Set up jointly by Saudia Arabia, Spain and Austria, the KAICIID will have the status of an international organisation.

But critics say that the centre -- entirely financed by Saudi Arabia and named after its king, who initiated the idea -- could be used by Riyadh to spread the radical brand of Islam known as Wahhabism, and divert attention from human rights violations and lack of religious freedom at home [in Saudi Arabia.]”

Last month, Spanish Foreign Minister Trinidad Jimenez Garcia-Herrera oversaw the signing of a contract between the three nations.

Thursday, November 22, 2012

Europe three times as “gloomy” as the USA?


Maybe. Maybe not.


According to author Tim Phillip’s Joy Index, in Europe, the English-language press hasn’t been too optimistic recently.


Read more of his explanation here.



Friday, November 16, 2012

Franco's censored books live on











[Spain-shaped hole. 
Photo: Javier.]



He died almost 40 years ago but somehow he’s never quite gone.

This month Dr Jordi CornellĂ -Detrell, a Welsh academic, has discovered that “scores of popular novels censored during the dictator’s reign are still being published – in their Franco-era form.”

Those books that continue to bear cuts imposed by censors under General Franco’s dictatorship include James Bond novels, Muriel Spark’s The Prime of Miss Jean Brodie and JM Cain’s The Postman Always Rings Twice.”

Read more here.


Tuesday, November 13, 2012

Rubbish, water and the General Strike










  [Photo: Richard van der AA/Demotix/Corbis]



Prompted by regular reader Tom (again) I have been thinking about a few related things. 

His link to a north American article about “dumpster diving” in Spain (ie, people searching through those large rubbish bins for food/items to use or re-sell) reminded me of the day I first saw this happen in this country with my own eyes. 

It was near our local shops quite early in the morning; still semi-dark and I noticed a quite well-dressed man with his head and arms stuck inside a big green rubbish hopper. He had already collected a few things and when he saw me walk past he was clearly ashamed.

This happened about 4 years ago, just as the huge and still-continuing economic “crisis” had just begun. It has now become a regular sight during the daylight hours too, and is just one undeniable symptom of the desperation and hardship that is now equally common.

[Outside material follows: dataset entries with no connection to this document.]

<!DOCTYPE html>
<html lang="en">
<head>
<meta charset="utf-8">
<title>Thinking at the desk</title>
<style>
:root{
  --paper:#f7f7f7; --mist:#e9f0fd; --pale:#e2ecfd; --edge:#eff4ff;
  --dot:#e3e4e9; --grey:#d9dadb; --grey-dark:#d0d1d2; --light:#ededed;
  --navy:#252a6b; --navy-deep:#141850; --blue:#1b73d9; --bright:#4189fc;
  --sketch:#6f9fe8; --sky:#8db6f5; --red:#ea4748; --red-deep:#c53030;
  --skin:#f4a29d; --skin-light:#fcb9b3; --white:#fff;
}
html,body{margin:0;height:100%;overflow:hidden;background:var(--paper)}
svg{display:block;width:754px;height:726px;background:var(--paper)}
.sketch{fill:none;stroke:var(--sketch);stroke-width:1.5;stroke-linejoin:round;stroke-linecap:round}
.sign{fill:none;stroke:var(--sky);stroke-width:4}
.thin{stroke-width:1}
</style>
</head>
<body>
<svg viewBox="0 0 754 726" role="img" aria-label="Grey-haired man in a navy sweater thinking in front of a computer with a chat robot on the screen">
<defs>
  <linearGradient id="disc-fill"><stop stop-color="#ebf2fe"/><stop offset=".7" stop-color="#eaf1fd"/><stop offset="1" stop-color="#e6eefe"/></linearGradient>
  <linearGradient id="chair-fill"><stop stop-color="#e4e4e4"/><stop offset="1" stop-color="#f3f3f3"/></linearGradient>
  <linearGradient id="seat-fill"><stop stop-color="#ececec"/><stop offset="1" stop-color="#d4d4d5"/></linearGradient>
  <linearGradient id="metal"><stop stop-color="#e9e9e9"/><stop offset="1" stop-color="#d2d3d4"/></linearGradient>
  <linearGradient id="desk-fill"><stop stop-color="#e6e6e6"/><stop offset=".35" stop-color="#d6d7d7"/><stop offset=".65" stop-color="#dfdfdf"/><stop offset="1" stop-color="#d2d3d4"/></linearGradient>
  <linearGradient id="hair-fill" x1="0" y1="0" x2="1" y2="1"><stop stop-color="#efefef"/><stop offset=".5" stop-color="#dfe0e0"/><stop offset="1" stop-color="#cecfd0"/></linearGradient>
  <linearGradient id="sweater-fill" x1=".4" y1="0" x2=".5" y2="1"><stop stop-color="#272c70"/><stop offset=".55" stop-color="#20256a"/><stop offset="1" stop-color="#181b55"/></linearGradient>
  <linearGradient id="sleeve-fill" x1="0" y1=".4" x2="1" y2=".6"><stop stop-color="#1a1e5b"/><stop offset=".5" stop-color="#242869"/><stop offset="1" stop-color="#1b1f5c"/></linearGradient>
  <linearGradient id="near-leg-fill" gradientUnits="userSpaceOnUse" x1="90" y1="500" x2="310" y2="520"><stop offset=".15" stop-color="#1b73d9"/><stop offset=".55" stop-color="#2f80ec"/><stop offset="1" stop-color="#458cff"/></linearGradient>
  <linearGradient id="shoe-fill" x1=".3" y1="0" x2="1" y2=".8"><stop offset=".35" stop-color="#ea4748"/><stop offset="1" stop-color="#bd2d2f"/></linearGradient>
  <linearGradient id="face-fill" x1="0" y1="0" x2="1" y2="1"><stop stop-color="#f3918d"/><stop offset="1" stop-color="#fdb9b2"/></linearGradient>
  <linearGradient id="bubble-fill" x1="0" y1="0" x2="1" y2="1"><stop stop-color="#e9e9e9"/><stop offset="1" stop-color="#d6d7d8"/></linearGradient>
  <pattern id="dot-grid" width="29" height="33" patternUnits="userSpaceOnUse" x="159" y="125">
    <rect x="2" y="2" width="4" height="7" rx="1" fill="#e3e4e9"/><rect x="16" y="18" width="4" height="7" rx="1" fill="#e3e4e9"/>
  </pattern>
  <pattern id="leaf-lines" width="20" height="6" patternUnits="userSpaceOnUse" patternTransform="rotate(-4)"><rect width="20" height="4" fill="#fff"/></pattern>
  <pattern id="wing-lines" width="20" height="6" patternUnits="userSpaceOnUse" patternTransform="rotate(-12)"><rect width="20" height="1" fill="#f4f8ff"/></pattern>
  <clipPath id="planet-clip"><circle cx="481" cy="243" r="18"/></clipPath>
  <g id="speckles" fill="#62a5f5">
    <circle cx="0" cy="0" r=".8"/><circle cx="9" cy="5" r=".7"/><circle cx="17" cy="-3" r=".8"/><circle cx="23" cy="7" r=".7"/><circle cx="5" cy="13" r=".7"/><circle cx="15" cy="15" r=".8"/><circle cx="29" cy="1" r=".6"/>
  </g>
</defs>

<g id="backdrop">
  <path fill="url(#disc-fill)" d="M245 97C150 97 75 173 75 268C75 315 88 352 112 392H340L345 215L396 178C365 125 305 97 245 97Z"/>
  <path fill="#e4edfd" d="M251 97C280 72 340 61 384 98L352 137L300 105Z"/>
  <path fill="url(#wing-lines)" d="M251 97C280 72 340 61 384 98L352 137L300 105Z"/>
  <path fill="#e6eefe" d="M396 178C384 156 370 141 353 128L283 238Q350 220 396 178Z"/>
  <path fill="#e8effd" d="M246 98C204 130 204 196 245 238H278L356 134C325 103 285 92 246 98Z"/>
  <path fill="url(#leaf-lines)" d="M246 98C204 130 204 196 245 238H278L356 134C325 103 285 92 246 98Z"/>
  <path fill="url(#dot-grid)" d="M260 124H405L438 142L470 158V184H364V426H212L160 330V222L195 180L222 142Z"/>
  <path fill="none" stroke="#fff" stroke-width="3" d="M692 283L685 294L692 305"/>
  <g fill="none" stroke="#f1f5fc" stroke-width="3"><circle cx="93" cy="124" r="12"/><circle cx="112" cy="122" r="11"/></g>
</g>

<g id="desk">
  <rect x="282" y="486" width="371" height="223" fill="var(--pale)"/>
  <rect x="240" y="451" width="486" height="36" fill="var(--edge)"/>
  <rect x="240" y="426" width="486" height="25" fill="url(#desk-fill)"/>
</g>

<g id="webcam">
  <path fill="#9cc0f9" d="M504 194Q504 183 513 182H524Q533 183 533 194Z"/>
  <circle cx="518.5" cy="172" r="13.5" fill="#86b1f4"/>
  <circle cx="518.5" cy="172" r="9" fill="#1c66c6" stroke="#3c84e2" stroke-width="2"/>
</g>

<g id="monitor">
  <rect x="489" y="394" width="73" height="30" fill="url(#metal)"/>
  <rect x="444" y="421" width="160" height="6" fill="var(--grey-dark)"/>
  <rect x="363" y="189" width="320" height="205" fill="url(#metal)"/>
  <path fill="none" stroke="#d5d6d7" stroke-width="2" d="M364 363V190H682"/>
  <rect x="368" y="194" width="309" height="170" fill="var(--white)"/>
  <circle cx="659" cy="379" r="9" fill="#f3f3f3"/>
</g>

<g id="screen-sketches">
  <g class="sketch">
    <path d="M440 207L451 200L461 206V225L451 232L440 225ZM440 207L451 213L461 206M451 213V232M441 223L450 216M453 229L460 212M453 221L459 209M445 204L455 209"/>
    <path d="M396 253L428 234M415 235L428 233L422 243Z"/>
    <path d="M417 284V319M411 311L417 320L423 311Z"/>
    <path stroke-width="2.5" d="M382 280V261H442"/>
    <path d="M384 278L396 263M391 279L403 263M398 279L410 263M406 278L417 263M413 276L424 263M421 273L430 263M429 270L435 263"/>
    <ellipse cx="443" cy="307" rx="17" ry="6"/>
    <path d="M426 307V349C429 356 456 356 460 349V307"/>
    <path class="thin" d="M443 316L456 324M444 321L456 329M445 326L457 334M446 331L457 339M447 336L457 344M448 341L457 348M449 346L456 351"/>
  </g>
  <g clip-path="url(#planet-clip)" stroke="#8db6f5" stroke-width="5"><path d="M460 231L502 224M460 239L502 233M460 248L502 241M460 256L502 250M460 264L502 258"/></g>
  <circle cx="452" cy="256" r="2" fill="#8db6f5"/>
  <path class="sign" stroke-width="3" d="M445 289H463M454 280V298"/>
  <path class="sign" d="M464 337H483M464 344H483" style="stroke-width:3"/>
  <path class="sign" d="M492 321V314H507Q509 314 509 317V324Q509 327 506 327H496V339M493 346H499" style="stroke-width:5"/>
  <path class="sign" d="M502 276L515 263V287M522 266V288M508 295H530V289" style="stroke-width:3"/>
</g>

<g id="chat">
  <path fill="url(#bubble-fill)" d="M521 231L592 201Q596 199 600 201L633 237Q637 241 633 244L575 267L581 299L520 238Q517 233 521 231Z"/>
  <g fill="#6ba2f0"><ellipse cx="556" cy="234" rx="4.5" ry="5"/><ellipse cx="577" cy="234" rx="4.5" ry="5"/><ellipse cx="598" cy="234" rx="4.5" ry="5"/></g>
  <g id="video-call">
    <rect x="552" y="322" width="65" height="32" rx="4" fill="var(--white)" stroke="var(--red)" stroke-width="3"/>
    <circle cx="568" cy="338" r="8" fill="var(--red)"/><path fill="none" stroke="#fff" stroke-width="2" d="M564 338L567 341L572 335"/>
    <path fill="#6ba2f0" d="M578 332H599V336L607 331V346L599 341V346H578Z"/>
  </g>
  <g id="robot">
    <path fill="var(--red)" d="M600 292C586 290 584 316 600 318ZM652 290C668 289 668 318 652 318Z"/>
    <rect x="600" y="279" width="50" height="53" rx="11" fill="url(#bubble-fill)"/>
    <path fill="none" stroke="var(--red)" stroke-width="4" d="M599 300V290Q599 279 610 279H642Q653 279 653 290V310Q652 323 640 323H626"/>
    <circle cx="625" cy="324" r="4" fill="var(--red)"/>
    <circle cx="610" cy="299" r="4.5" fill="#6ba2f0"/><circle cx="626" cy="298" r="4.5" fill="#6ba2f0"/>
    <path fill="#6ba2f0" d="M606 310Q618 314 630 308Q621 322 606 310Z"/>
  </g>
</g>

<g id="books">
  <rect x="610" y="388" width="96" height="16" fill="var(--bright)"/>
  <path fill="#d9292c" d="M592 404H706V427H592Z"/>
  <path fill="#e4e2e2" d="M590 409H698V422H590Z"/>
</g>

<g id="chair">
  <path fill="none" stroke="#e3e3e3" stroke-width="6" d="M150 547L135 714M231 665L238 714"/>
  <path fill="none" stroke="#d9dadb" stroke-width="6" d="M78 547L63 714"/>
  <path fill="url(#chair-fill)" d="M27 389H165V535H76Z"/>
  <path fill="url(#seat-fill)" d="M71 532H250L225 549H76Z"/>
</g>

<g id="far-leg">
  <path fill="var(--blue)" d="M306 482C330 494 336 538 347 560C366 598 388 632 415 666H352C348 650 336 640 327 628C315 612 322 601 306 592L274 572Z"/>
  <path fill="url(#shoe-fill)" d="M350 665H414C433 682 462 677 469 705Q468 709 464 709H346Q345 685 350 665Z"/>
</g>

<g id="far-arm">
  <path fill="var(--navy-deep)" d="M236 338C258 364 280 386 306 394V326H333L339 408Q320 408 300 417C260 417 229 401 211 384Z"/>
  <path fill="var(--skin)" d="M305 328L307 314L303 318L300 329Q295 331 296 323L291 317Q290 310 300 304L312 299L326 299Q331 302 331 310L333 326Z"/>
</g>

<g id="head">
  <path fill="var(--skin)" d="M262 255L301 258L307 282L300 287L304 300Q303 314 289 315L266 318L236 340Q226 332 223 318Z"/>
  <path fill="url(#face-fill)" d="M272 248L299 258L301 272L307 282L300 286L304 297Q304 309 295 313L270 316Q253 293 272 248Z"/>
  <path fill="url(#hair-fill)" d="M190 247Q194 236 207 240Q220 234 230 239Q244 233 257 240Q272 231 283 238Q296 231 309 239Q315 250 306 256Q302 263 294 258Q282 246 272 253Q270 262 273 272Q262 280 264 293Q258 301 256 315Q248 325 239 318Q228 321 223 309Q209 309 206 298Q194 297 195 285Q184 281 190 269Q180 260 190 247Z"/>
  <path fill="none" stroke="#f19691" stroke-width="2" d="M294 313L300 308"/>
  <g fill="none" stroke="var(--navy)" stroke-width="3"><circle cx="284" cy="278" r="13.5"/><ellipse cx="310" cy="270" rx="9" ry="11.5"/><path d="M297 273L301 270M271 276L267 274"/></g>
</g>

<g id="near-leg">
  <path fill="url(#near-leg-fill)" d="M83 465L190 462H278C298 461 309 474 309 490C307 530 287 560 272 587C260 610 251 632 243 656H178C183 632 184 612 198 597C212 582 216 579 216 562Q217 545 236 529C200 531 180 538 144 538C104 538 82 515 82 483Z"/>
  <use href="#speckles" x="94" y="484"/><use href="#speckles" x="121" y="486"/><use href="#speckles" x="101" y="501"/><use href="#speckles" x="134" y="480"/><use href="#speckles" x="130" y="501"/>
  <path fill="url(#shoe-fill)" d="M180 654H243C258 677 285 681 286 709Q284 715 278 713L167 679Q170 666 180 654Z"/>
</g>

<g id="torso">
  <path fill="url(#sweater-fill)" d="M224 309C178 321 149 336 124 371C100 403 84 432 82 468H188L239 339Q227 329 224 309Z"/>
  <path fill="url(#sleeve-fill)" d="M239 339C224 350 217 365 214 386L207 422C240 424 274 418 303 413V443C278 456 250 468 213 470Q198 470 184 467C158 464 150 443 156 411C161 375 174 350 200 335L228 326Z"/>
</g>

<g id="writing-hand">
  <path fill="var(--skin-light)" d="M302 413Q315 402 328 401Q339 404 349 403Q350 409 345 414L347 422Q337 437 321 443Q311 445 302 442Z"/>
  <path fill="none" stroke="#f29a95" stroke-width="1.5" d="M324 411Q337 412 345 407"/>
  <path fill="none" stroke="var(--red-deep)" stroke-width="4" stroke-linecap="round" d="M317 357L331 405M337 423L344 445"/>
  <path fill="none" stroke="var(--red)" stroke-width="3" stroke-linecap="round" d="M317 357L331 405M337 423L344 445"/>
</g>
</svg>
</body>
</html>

Now that sense of resentment and frustration is to be channeled into another National General Strike which is to be held tomorrow, the 14th of November.  

There is a lot to strike about at the moment. Personally, the quiet privatization of greater Barcelona’s water supply by the Catalan government is one that stirs me into anger. We are supposed to believe the government’s hollow assurance that it “will continue to be a public service.”